Amanda Beard is a United States Olympic swimmer.  She’s good in the water, but in print, she’s barely tolerable as a sexual siren wannabee.  There’s nothing harder to witness than an unsuccessful seller of sexuality failing at her primary directive:  Love me, Daddy, because I’m overly airbrushed and sensual.


Amanda Beard wants to be a sex-kitten.  She poses.  She prances.  She tries to flirt, but her stony face and wooden body do not percolate a sensuality that sells.  Can we blame her for trying; or must we blame the advertisers paying her to influence us?

 

Amanda Beard even got a shot in Playboy to show her wares. 

She wore us out with an air-brushed body and a face that conveys no human expression.

 

Go Daddy also hired Ms. Beard to sell their website hosting service. 

Again, she failed because instead of watching her sell us domain registration services, we turned away from the television because it was too painful watching her try to be something she is not:  Sexually persuasive.

 

Sometimes it is better to just want to be the best swimmer and not yearn for fame or for a job you cannot effectively produce.

Here’s the real Amanda Beard — selling her Playboy issue — and while the legs are persuasive, the head and mouth are inarticulate when it comes to meeting the muse of advertising:  Sex Forever Sells, but Androgyny is Fickle and Fleeting. 

4 Comments

  1. You turn down money to protect your reputation, Anne. Amanda was a star swimmer. Now she’s a swimmer that failed at modeling and nudie posing. She cheapened her own brand without expanding her touch.

  2. Hi David,
    The choice is tough, and whether to go for the “money” or to stick to one’s ethics was her prerogative.
    Whether someone will be influenced by this..haoo far and for how long…is also their choice.
    But, she should have known her limitations – I have never seen such an expressionless eyes who got to pose in front of the camera – being without clothes didn’t help much there.

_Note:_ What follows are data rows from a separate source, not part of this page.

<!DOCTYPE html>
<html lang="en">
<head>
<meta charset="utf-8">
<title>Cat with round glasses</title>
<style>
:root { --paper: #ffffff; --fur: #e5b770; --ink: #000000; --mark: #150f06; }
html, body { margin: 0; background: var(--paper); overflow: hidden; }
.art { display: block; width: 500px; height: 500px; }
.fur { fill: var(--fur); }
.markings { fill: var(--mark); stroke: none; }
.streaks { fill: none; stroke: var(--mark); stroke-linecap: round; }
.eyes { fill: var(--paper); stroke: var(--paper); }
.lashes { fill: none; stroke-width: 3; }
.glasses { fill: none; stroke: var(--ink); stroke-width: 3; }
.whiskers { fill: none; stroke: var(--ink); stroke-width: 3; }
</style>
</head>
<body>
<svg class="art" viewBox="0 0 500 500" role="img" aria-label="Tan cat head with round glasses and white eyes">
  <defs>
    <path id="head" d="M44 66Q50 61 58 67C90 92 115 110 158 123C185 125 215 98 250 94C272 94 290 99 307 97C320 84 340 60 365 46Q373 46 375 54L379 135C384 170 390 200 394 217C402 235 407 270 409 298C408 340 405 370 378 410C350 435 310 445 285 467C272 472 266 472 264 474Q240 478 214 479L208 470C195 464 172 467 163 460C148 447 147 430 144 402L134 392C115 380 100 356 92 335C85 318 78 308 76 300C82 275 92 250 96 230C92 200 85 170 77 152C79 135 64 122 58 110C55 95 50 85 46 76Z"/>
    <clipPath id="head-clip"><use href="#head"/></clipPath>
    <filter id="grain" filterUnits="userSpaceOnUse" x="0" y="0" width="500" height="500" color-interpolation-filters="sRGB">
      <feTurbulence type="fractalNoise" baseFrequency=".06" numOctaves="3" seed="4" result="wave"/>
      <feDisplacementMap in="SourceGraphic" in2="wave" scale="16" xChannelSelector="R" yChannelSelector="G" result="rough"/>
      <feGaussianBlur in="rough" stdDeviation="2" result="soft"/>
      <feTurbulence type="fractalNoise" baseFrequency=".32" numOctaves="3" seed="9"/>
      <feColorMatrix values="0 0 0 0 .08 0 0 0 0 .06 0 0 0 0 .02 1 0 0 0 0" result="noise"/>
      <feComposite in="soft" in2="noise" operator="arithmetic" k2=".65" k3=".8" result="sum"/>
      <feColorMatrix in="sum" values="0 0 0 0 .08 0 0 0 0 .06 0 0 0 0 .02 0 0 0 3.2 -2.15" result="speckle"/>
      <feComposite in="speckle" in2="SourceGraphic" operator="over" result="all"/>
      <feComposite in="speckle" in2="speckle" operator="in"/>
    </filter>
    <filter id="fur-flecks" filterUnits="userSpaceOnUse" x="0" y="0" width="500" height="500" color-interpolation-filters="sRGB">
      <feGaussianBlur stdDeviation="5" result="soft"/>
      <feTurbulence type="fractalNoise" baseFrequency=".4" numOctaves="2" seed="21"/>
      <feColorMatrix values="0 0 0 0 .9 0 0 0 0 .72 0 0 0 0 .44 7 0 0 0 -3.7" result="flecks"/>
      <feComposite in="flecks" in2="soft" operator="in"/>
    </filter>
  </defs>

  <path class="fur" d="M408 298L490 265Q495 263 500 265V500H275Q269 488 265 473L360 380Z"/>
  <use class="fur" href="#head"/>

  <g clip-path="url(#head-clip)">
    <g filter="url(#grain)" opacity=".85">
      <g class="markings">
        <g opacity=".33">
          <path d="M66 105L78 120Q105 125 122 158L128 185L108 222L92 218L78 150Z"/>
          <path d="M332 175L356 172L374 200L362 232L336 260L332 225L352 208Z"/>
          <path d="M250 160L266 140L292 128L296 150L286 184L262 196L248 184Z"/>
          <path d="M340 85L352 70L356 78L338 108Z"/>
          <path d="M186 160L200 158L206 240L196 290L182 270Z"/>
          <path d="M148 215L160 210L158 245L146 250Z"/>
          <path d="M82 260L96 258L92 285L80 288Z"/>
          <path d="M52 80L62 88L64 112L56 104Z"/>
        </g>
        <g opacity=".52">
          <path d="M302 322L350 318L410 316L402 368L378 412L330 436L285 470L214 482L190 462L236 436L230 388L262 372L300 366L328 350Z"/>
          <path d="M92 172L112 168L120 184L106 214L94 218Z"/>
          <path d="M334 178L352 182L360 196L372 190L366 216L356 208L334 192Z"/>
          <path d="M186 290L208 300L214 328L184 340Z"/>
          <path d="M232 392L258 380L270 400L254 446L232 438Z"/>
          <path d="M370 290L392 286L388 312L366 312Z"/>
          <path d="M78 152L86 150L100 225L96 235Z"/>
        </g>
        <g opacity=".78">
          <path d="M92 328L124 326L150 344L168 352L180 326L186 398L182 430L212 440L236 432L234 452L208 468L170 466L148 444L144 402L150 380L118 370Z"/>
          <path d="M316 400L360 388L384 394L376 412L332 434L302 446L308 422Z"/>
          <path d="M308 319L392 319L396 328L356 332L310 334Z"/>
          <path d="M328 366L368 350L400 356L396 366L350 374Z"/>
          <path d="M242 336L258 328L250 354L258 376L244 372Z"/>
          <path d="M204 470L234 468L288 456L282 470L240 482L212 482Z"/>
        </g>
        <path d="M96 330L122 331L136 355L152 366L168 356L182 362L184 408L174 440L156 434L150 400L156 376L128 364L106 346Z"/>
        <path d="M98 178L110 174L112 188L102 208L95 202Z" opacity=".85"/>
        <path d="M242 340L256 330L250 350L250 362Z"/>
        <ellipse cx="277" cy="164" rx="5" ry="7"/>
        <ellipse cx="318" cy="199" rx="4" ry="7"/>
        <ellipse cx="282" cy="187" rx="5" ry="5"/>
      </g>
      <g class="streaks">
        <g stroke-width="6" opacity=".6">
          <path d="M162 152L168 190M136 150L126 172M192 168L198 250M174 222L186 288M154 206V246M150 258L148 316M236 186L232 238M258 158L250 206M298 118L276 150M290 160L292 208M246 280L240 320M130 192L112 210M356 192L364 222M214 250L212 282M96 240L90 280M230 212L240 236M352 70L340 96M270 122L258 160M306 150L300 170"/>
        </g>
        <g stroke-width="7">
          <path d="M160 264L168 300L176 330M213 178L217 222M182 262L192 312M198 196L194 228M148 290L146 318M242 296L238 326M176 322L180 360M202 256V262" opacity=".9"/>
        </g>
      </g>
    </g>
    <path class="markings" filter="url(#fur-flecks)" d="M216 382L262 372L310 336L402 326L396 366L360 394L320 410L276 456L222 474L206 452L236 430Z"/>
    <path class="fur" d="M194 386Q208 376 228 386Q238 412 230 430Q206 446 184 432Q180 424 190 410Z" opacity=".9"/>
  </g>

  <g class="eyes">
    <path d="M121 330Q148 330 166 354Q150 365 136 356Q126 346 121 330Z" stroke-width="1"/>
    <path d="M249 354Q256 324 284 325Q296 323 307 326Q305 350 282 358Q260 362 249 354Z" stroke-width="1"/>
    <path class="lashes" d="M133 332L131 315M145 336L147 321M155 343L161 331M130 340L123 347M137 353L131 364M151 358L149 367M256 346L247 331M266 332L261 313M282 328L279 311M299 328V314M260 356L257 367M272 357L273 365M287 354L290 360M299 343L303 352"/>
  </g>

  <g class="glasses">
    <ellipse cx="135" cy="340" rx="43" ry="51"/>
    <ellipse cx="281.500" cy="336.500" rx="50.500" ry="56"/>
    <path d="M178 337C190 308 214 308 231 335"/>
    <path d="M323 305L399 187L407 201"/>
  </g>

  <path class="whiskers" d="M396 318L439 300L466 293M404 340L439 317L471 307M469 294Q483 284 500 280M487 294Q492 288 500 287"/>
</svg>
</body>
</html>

  3. Katha —
    Celebrities are always offered deals and opportunities — but sometimes the better path is one of rejection instead of risking the good accomplishments you’ve already created.